Slang. Another issue is the overuse of current slang/cussing, or making up slang words to avoid cussing. To be honest, the latter is something to leave to the masters (like Scott Westerfeld in his Uglies series). There are ways for your characters to sound like genuine teens without having them throw out the f-bomb every other page. But making up goofy substitutes isn’t it. Besides, do you really believe the teen isn’t thinking the “real” word when they see substitutions like “shuck” and “flagging”?
And if you are going to use current slang (cussing or not) you better do it right. The old saying, “Better to keep quiet and be thought a fool than to speak and remove all doubt.” Well, let’s change that to, “Better to keep quiet and be thought uncool than to slang wrong and remove all doubt.” Teens respond to genuine and can spot a poser a mile away.

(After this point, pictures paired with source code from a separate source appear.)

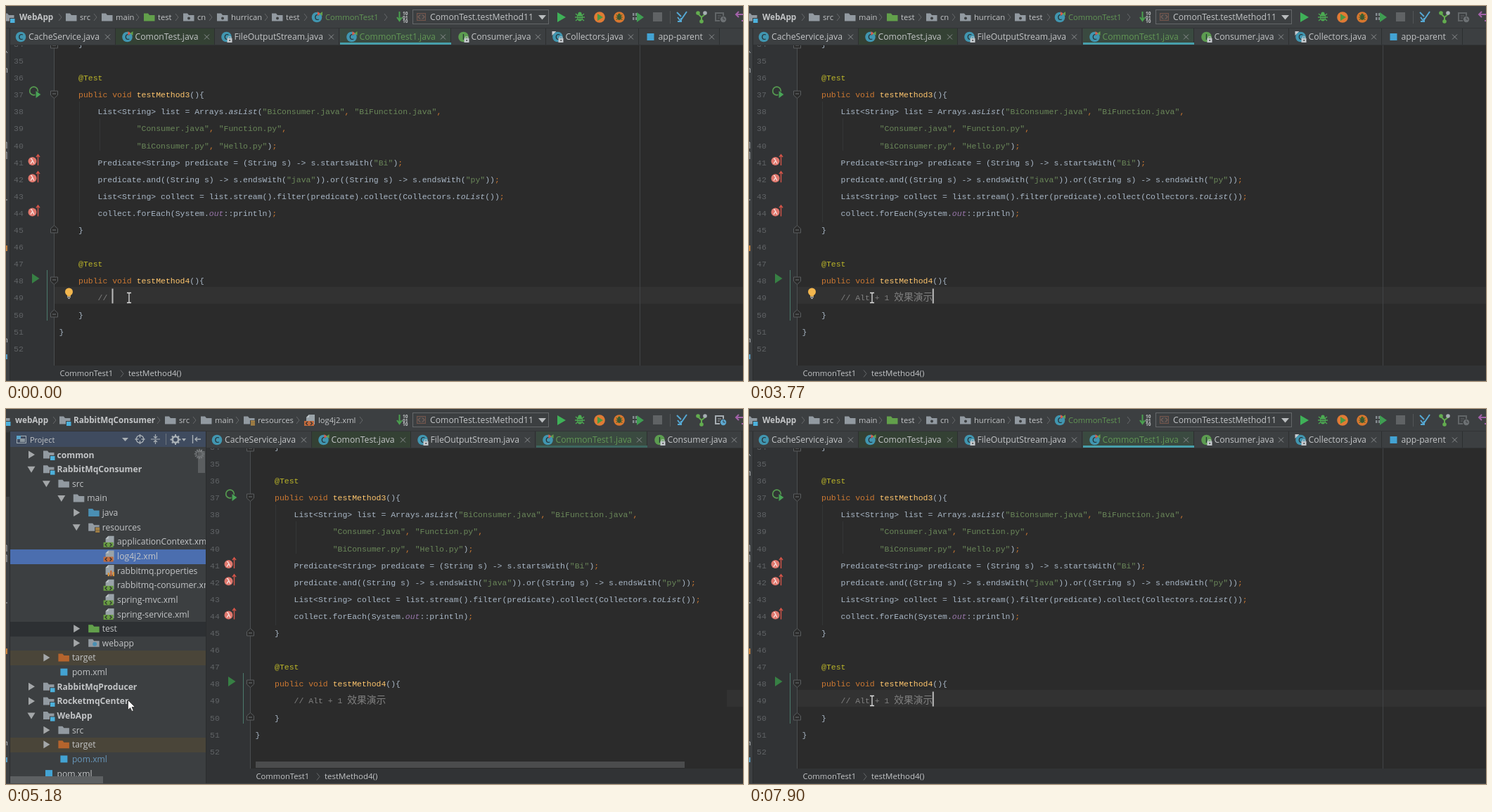
An HTML page for the animation above (8000 ms loop, 1048 px wide and 534 px high).

```html
<!DOCTYPE html>
<html lang="zh">
<head>
<meta charset="utf-8">
<title>Editor with project panel</title>
<style>
html, body { margin: 0; width: 100%; height: 100%; overflow: hidden; background: #2b2b2b; }
svg { display: block; }
text { font-family: "Open Sans", "Noto Sans", sans-serif; white-space: pre; }
.code text { font: 11.47px "Liberation Mono", "Noto Sans Mono", monospace; fill: #a9b7c6; }
.code .cjk { font: 300 13.76px "Noto Sans CJK SC", "Noto Sans CJK", sans-serif; }
.code .num { fill: #606366; }
.code .note, .code .note tspan { fill: #808080; }
.kw { fill: #cc7832; }
.ann { fill: #bbb529; }
.str { fill: #6a8759; }
.fn { fill: #ffc66d; }
.it { font-style: italic; }
.field { fill: #9876aa; font-style: italic; }

.anim { animation: 8s step-end infinite; }
.start-caret { animation-name: startCaret; }
.caret { animation-name: caret; }
.typed { animation-name: typed; }
.bulb { animation-name: bulb; }
.bar { animation-name: bar; }
.editor { animation-name: shift; }
.panel { animation-name: panel; }
.tree-focus { animation-name: treeFocus; }
.editor-focus { animation-name: editorFocus; }
.row { animation-name: row; }
.arrow { animation-name: arrow; }
.beam { animation-name: beam; }
.spin { animation-name: spin; transform-origin: 275px 64px; }
@keyframes startCaret { 0%, 8.875% { opacity: 1 } 3.5%, 13.875%, to { opacity: 0 } }
@keyframes caret {
  0%, 27.375%, 40.125%, 52.125%, 64.75% { opacity: 0 }
  13.875%, 34.75%, 47.125%, 59.125%, 95.75%, to { opacity: 1 }
}
@keyframes typed { 0% { opacity: 0 } 13.875%, to { opacity: 1 } }
@keyframes bulb { 0%, 24.25% { opacity: 1 } 13.875%, 59.125%, to { opacity: 0 } }
@keyframes bar { 0%, 18.875%, to { opacity: 1 } 15.375% { opacity: 0 } }
@keyframes shift { 0%, 92.375%, to { transform: none } 61% { transform: translateX(279px) } }
@keyframes panel { 0%, 92.375%, to { opacity: 0 } 61% { opacity: 1 } }
@keyframes treeFocus { 0%, 94.25%, to { opacity: 0 } 64.75% { opacity: 1 } }
@keyframes editorFocus { 0%, 94.25%, to { opacity: 1 } 64.75% { opacity: 0 } }
@keyframes row { 0%, 92.375%, to { opacity: 1 } 64.75% { opacity: 0 } }
@keyframes arrow { 0%, 92.375%, to { opacity: 0 } 59.125% { opacity: 1 } }
@keyframes beam { 0%, 92.375%, to { opacity: 1 } 59.125% { opacity: 0 } }
@keyframes spin {
  0% { opacity: 1; transform: none }
  62.875% { opacity: 1; transform: rotate(30deg) }
  64.75% { opacity: 1; transform: rotate(60deg) }
  66.375% { opacity: 1; transform: rotate(90deg) }
  68.25%, to { opacity: 0; transform: none }
}
</style>
</head>
<body>
<script>
const GRAY = '#929aa1', GREEN = '#62a04b', BLUE = '#4a8fb3', ORANGE = '#b5642d', LABEL = '#c3c5c7';

const esc = s => s.replace(/&/g, '&amp;').replace(/</g, '&lt;');
const rect = (x, y, w, h, fill, more = '') => `<rect x="${x}" y="${y}" width="${w}" height="${h}" fill="${fill}" ${more}/>`;
const path = (d, fill, more = '') => `<path d="${d}" fill="${fill}" ${more}/>`;
const line = (d, color, width = 1) => path(d, 'none', `stroke="${color}" stroke-width="${width}"`);
const disc = (x, y, r, fill, more = '') => `<circle cx="${x}" cy="${y}" r="${r}" fill="${fill}" ${more}/>`;
const label = (x, y, s, size = 12.2, fill = LABEL, more = '') =>
  `<text x="${x}" y="${y}" font-size="${size}" fill="${fill}" ${more}>${esc(s)}</text>`;
const at = (x, y, body) => `<g transform="translate(${x} ${y})">${body}</g>`;
const group = (name, body) => `<g class="${name}">${body}</g>`;
const anim = (name, body) => group('anim ' + name, body);
const BOLD = 'font-weight="700"';

// Icons, drawn around their centre
const folder = color => path('M-8-5.5h6l2 2.5h7.5v8.5h-15.5z', color);
const lock = rect(1, 2, 7, 6, '#c3c8cc') + line('M2.5 2v-2h4v2', '#c3c8cc') + rect(4, 4, 1.5, 2, '#444');
const ball = (letter, color) => disc(0, 0, 7.3, color) +
  label(0, 4, letter, 11, '#263238', 'text-anchor="middle" font-weight="600"');
const page = path('M-1-8h8v14h-12v-10z', '#9aa3a9') + path('M-1-8v4h-4z', '#c1c7cb');
const badge = color => page + rect(-8, 1, 14, 7, color) + line('M-3 2l-2.5 2.5 2.5 2.5M1 2l2.5 2.5-2.5 2.5', '#2f3133', 1.2);
const icons = {
  folder: folder(GRAY),
  green: folder(GREEN),
  blue: folder(BLUE),
  orange: folder(ORANGE),
  pack: folder(GRAY) + disc(0, 1.5, 2, '#3c3f41'),
  module: folder(GRAY) + rect(1, 1, 7.5, 7, '#3c3f41') + rect(2, 2, 6.5, 6, '#4cb1dc'),
  res: folder(GRAY) + rect(1, 0, 8, 8, '#3c3f41') + line('M2 1.5h6M2 4h6M2 6.5h6', '#d8a145', 1.4),
  web: folder(GRAY) + disc(1, 1.5, 3, BLUE),
  cls: ball('C', '#4196b0'),
  test: ball('C', '#4196b0') + path('M1-8l4 3-4 3z', '#d95b4c') + path('M8-8l-4 3 4 3z', GREEN),
  locked: ball('C', '#4196b0') + lock,
  iface: ball('I', '#5c9c50') + lock,
  marked: ball('C', '#4196b0') + path('M-8-8h6l-6 6z', '#c6cbd0') + lock,
  mvn: rect(-5, -5, 10, 10, '#43a3d3'),
  xml: badge('#689d42'),
  log: badge('#c1693b'),
  props: page + rect(-2, 3, 2.5, 5, '#d8913b') + rect(1.5, 0, 2.5, 8, '#c1693b') + rect(5, 2, 2.5, 6, '#d8913b'),
};
const icon = (name, x, y) => at(x, y, icons[name]);
const chevron = (x, y = 16) => line(`M${x - 2} ${y - 5}l4 5-4 5`, '#66696b');

// Navigation bar
const crumbs = (items, ends) => items.map(([kind, x, s, more, color]) =>
  icon(kind, x, 16) + label(x + (x < 5 ? 15 : 12), 20, s, more ? 11.7 : 11.2, color || LABEL, more || '')).join('') +
  ends.map(x => chevron(x)).join('');
const fileCrumbs = crumbs([
  ['module', 4, 'WebApp', BOLD], ['folder', 93, 'src'], ['folder', 144, 'main'], ['green', 204, 'test'],
  ['pack', 260, 'cn'], ['pack', 308, 'hurrican'], ['pack', 386, 'test'], ['test', 442, 'CommonTest1', '', '#629755'],
], [77, 127, 187, 243, 291, 370, 426, 540]);
const treeCrumbs = crumbs([
  ['module', -2, 'webApp', BOLD], ['module', 84, 'RabbitMqConsumer', BOLD], ['folder', 234, 'src'],
  ['folder', 285, 'main'], ['res', 346, 'resources'], ['log', 432, 'log4j2.xml'],
], [69, 217, 268, 329, 415, 505]);

const bug = color => line('M-6-5l12 10M6-5l-12 10M-7 0h14', color, 1.4) +
  `<ellipse rx="4" ry="5.5" fill="${color}"/>` + disc(0, -5, 2.6, color) + line('M-3-1h6M-3 2h6', '#3c3f41');
const history = (color, clock) => line('M-1 5h-6v-11h11v4', color, 2) + line('M-4-2h5M-4 1h3', color) + disc(4, 3, 4.2, clock) +
  line('M4 0v3h2.5', '#3c3f41');
const toolbar = rect(0, 0, 1048, 32, '#3c3f41') +
  anim('editor-focus', fileCrumbs) + anim('tree-focus', treeCrumbs) +
  line('M559.5 8v12M556 16l3.5 5 3.5-5', '#4ba04f', 2) +
  ['10', '01', '10'].map((s, i) => label(564, 13 + 5.5 * i, s, 6.5, '#c4c7c9', BOLD)).join('') +
  rect(578.5, 5.5, 193, 20, '#3c3f41', 'stroke="#646769"') + rect(584.5, 10.5, 12, 10, '#454546', 'stroke="#75564c"') +
  line('M589 12.5l-3 3 3 3M592 12.5l3 3-3 3', '#9a7468') +
  label(603, 20, 'ComonTest.testMethod11') + path('M757 13h11l-5.5 6.5z', '#b9bcbe') +
  path('M784 9l12 7-12 7z', '#3fb158') + at(816, 16, bug('#4cab52')) +
  disc(844, 16, 7.8, '#e07b35') + path('M841 11l8 5-8 5z', '#4a9a44') +
  at(872, 16, disc(0, 0, 7.8, '#d9772f') + `<g transform="scale(.72)">${bug('#3c612f')}</g>`) +
  [0, 1, 2, 3].map(i => rect(891 + 4 * (i % 2), 10 + 6 * (i >> 1), 2.5, 4, '#82898e')).join('') +
  path('M897 9l10 7-10 7z', '#3f9d52') + rect(920, 9, 13, 13, '#606365') + line('M944.5 7v18', '#535658') +
  line('M955 16l4 5 9-13M954 9l6 6M955 22h5v-5', '#55a7d2', 2) +
  line('M984 11l5 5 6-5M989 16v7', '#63ad4f', 2) + disc(984, 10, 2.8, '#63ad4f') + disc(994, 10, 2.8, '#a7afb4') +
  disc(989, 22, 2.8, '#63ad4f') +
  at(1016, 16, anim('editor-focus', history('#616567', '#6d7174')) + anim('tree-focus', history('#a6adb2', '#5ca8d0'))) +
  line('M1049 12h-11M1042 8l-4 4 4 4M1046 21h3', '#a261a8', 2);

// Editor tabs
const tabs = [
  [6, 'cls', 'CacheService.java', 155], [156, 'test', 'ComonTest.java', 296, '#344134'],
  [297, 'locked', 'FileOutputStream.java', 473], [475, 'test', 'CommonTest1.java', 632, '#3a4a40', '#629755'],
  [634, 'iface', 'Consumer.java', 767], [768, 'marked', 'Collectors.java', 899], [900, 'mvn', 'app-parent', 1014],
].map(([x, kind, s, end, fill = '#3c3f41', color = LABEL], i) =>
  rect(x, 32, end - x, 23, fill) + icon(kind, i ? x + 16.5 : 21, 44) +
  label(i ? x + 27.5 : 32, 48, s, 12.2, color) +
  line(`M${end - 14} 40.5l7 7m0-7l-7 7`, '#8b8e90') + rect(end, 32, 1, 23, '#2d2f30')).join('');

// Code
const rules = [['str', /"[^"]*"/], ['ann', /@Test/], ['kw', /\b(?:public|void)\b|[;,]/], ['fn', /testMethod\d/],
  ['it', /asList|toList/], ['field', /\bout\b/]];
const lexer = new RegExp(rules.map(r => `(${r[1].source})`).join('|'), 'g');
const paint = s => s.replace(lexer, (m, ...g) =>
  `<tspan class="${rules[g.slice(0, rules.length).findIndex(Boolean)][0]}">${esc(m)}</tspan>`).replace(/<(?=String)/g, '&lt;');
const source = `    }

    @Test
    public void testMethod3(){
        List<String> list = Arrays.asList("BiConsumer.java", "BiFunction.java",
                "Consumer.java", "Function.py",
                "BiConsumer.py", "Hello.py");
        Predicate<String> predicate = (String s) -> s.startsWith("Bi");
        predicate.and((String s) -> s.endsWith("java")).or((String s) -> s.endsWith("py"));
        List<String> collect = list.stream().filter(predicate).collect(Collectors.toList());
        collect.forEach(System.out::println);
    }

    @Test
    public void testMethod4(){

    }
}
`.split('\n');
const base = n => 82 + 24.1 * (n - 35);
const code = group('code', source.map((s, i) =>
  `<text class="num" x="11" y="${base(34 + i)}">${34 + i}</text><text x="75.5" y="${base(34 + i)}">${paint(s)}</text>`).join('') +
  `<text class="note" x="130.5" y="${base(49)}">//</text>` +
  anim('typed', `<text class="note" x="151.2" y="${base(49)}">Alt + 1 <tspan class="cjk">效果演示</tspan></text>`));

const fold = (y, dir) => path(`M63.5 ${y - 5 * dir}h10v${6 * dir}l-5 ${4.5 * dir}l-5 ${-4.5 * dir}z`, '#2b2b2b', 'stroke="#5a5d5f"') +
  line(`M66 ${y - dir}h5`, '#6f7274');
const lambda = n => at(37.5, base(n) - 6.5, disc(0, 1, 6, '#e0786e') + line('M-2.5-2.5h1.5l3.5 7M.5 0l-3 4.5', '#f6e6e4', 1.2) +
  line('M8 7v-15M5.5-5l2.5-3.5 2.5 3.5', '#d65549', 1.4));
const gutter = rect(6, 56, 62, 456, '#313335') + line('M68.5 56v456', '#4b4e50') +
  fold(55, -1) + fold(126, 1) + fold(318, -1) + fold(391, 1) + fold(438, -1) +
  disc(39.5, 121, 5.8, 'none', 'stroke="#569b50" stroke-width="1.7"') + path('M42 120l8 6-8 6z', '#48a356', 'stroke="#313335"') +
  [41, 42, 44].map(lambda).join('') + path('M37 381l10.5 7-10.5 7z', '#378044') +
  anim('bar', rect(58, 376, 1, 72, '#4b7a6c'));
const bulb = disc(89.5, 407, 5.5, '#f2b64e') + rect(87, 411, 5, 2.5, '#f2b64e') + rect(87, 414, 5, 1, '#c9cccd') +
  rect(88, 416, 3, 1, '#c9cccd');
const editor = rect(6, 32, 1100, 24, '#3c3f41') + tabs + rect(6, 55, 1100, 1, '#323436') +
  rect(475, 52, 158, 3, '#3c655f') + anim('editor-focus', rect(475, 52, 158, 3, '#479fab')) +
  `<g clip-path="url(#page)">${rect(6, 56, 1100, 456, '#2b2b2b')}${anim('row', rect(69, 400, 1000, 24, '#323232'))}` +
  line('M133.5 160v46M104.5 136v172', '#343637') + line('M901.5 56v456', '#424445') + gutter + code + '</g>' +
  anim('bulb', bulb) + anim('start-caret', rect(150.5, 402.5, 2, 21, '#bbbbbb')) + anim('caret', rect(260.8, 402.5, 2, 21, '#bbbbbb')) +
  rect(6, 512, 1100, 22, '#313335') + label(76.5, 527, 'CommonTest1', 11.2) + chevron(165, 523.5) +
  label(174, 527, 'testMethod4()', 11.5);

// Project tree: depth, arrow (open, closed, none), icon, text, style
const rows = [
  [0, '>', 'module', 'common', BOLD], [0, 'v', 'module', 'RabbitMqConsumer', BOLD], [1, 'v', 'folder', 'src'],
  [2, 'v', 'folder', 'main'], [3, '>', 'blue', 'java'], [3, 'v', 'res', 'resources'],
  [4, '', 'xml', 'applicationContext.xml'], [4, '', 'log', 'log4j2.xml'], [4, '', 'props', 'rabbitmq.properties'],
  [4, '', 'xml', 'rabbitmq-consumer.xml'], [4, '', 'xml', 'spring-mvc.xml'], [4, '', 'xml', 'spring-service.xml'],
  [3, '>', 'green', 'test'], [3, '>', 'web', 'webapp'], [1, '>', 'orange', 'target'], [1, '', 'mvn', 'pom.xml'],
  [0, '>', 'module', 'RabbitMqProducer', BOLD], [0, '>', 'module', 'RocketmqCenter', BOLD], [0, 'v', 'module', 'WebApp', BOLD],
  [1, '>', 'folder', 'src'], [1, '>', 'orange', 'target'], [1, '', 'mvn', 'pom.xml', '', '#6897bb'], [0, '', 'mvn', 'pom.xml'],
];
// Row backgrounds: at rest, and with the tree in focus
const fills = { 'log4j2.xml': ['#0d293e', '#4b6eaf'], test: ['#313834', '#2d3033'], target: ['#4a4539', '#4a4539'] };
const arrows = { '>': 'M-4-5.5l9 5.5-9 5.5z', v: 'M-5.5-4h11l-5.5 9z', '': '' };
const stripe = (y, fill) => rect(6, Math.round(y - 9.8), 278, 21, fill);
const tree = rows.map(([depth, arrow, kind, s, more = '', color = LABEL], i) => {
  const x = 36 + 21.4 * depth, y = 65 + 20.64 * i, fill = fills[s];
  return (fill ? stripe(y, fill[0]) + anim('tree-focus', stripe(y, fill[1])) : '') +
    at(x, y, path(arrows[arrow], '#a4a7a9')) + icon(kind, x + 25, y) + label(x + 36.5, y + 4.5, s, 12.15, color, more);
}).join('');
const spokes = Array.from({ length: 12 }, (_, i) =>
  `<path d="M275 60.5v-3.5" stroke="#b5b9bc" stroke-opacity="${.3 + i * .05}" stroke-width="1.3" transform="rotate(${30 * i} 275 64)"/>`).join('');
const header = rect(6, 32, 278, 22, '#3c3f41') + anim('tree-focus', rect(6, 32, 278, 22, '#3f4b5f')) +
  rect(15.5, 38.5, 13, 10, 'none', 'stroke="#a3adb4"') + rect(15, 38, 6, 5, '#5ba5cb') + rect(20, 42, 7, 5, '#8b969e') +
  label(34, 47.5, 'Project', 10.9) + path('M165 41h9l-4.5 5z', '#a9b0b5') +
  disc(190.5, 43, 5.3, 'none', 'stroke="#a9b0b5" stroke-width="1.4"') + line('M190.5 36v5m0 4v5M183.5 43h5m4 0h5', '#a9b0b5', 1.3) +
  line('M206 43h13M212.5 36v5M210 39l2.5 2.5 2.5-2.5M212.5 50v-5M210 47l2.5-2.5 2.5 2.5', '#a9b0b5', 1.2) +
  line('M227.5 35v16', '#6c757d') + disc(241, 43.5, 4.2, 'none', 'stroke="#a9b0b5" stroke-width="2.6"') +
  line('M241 36v3m0 9v3M233.5 43.5h3m9 0h3M236 38.5l2 2m6 6l2 2M246 38.5l-2 2m-6 6l-2 2', '#a9b0b5', 2) +
  path('M250 42h6l-3 4z', '#a9b0b5') + line('M265.5 37v12M277 43h-8M272 40l-3 3 3 3', '#a9b0b5', 1.4);
const panel = rect(0, 33, 5, 92, '#2d2f30') +
  `<g clip-path="url(#side)">${rect(6, 32, 278, 502, '#3c3f41')}${tree}${header}${rect(273, 60, 10, 31, '#5b5e60')}${anim('spin', spokes)}` +
  rect(6, 523, 132, 10, '#5d6062') + '</g>' + rect(284, 32, 1, 502, '#2b2d2e') +
  rect(355, 502, 610, 9, '#4b4c4d') + anim('tree-focus', rect(1025, 400, 23, 24, '#323232'));

const strip = rect(0, 32, 5, 502, '#3c3f41') + rect(5, 32, 1, 502, '#2a2c2d') +
  line('M0 64l2 3M0 89h1.5v6M0 194h1v9M0 208h1v10M0 276h2M0 474h1.5v5', '#b4b7b9') +
  rect(0, 341, 2, 8, '#c4803c') + rect(0, 496, 2, 7, '#569bc3');
const pointers = anim('beam', line('M172 408.5h2.5l.5.5.5-.5h2.5M175 409v13M172 422.5h2.5l.5-.5.5.5h2.5', '#dedede', 1.3)) +
  anim('arrow', path('M173.5 414.5v14l3.2-3 2.3 5 2.3-1-2.3-5h4.5z', '#ffffff', 'stroke="#222" stroke-width=".7"'));

document.body.innerHTML = `<svg width="1048" height="534" viewBox="0 0 1048 534">
  <defs><clipPath id="page"><rect x="6" y="56" width="1100" height="456"/></clipPath>
  <clipPath id="side"><rect x="6" y="32" width="278" height="502"/></clipPath></defs>
  ${rect(0, 0, 1048, 534, '#2b2b2b')}${anim('editor', editor)}${strip}${anim('panel', panel)}${toolbar}
  ${rect(0, 31, 1048, 1, '#323436')}${rect(0, 533, 1048, 1, '#45484a')}${pointers}</svg>`;
</script>
</body>
</html>
```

The master slangster: Scott Westerfeld.
Dialog. This is something that combines all of the above ideas. These are teens. They must talk like teens. But the type of teen they are. Not all teens are snarky and rude. Not all teens are wallflowers. You have to write their dialog realistically. Don’t put words into their mouths. Even intelligent teens aren’t going to word things exactly the way an adult would. I recently read a book where one teen speaking to another sounded like a parent speaking to a child. It wasn’t what they said, it was the way they said it. Too formal, too stiff.
Thirteen Reasons Why is a story in which a teen leaves messages on tape, so it is her talking through much of the book and it is very realistic: Jay Asher.
Audience. Your high school experience may not have been the mainstream. Maybe you envision your character pretty narrow in scope when it comes to peer groups. But your audience should not be narrow. I don’t care if you were an intellectual, a Goth, a druggie, or a cheerleader. A huge portion of your readers will not be. If you limit your reach to those exact types you will not sell very many books. Obviously, your character will fit into one of those niches, but he/she needs to be accessible to readers outside of it.
Not a cheerleader or a Goth? You can still relate to them in Nevermore by Kelli Creagh.
YA fiction is my passion. I love to read it. I love to write it. I love seeing teens excited about books, and especially excited about books they can relate to. Teens need to be respected for who they are. They are not big children. They are not little adults. They are this amazing and beautiful mid-transformation that is both and neither simultaneously.
Their genre should not be seen as a bandwagon.
To read more about Kat and her writing, visit her at katheckenbach.com or findingangel.com.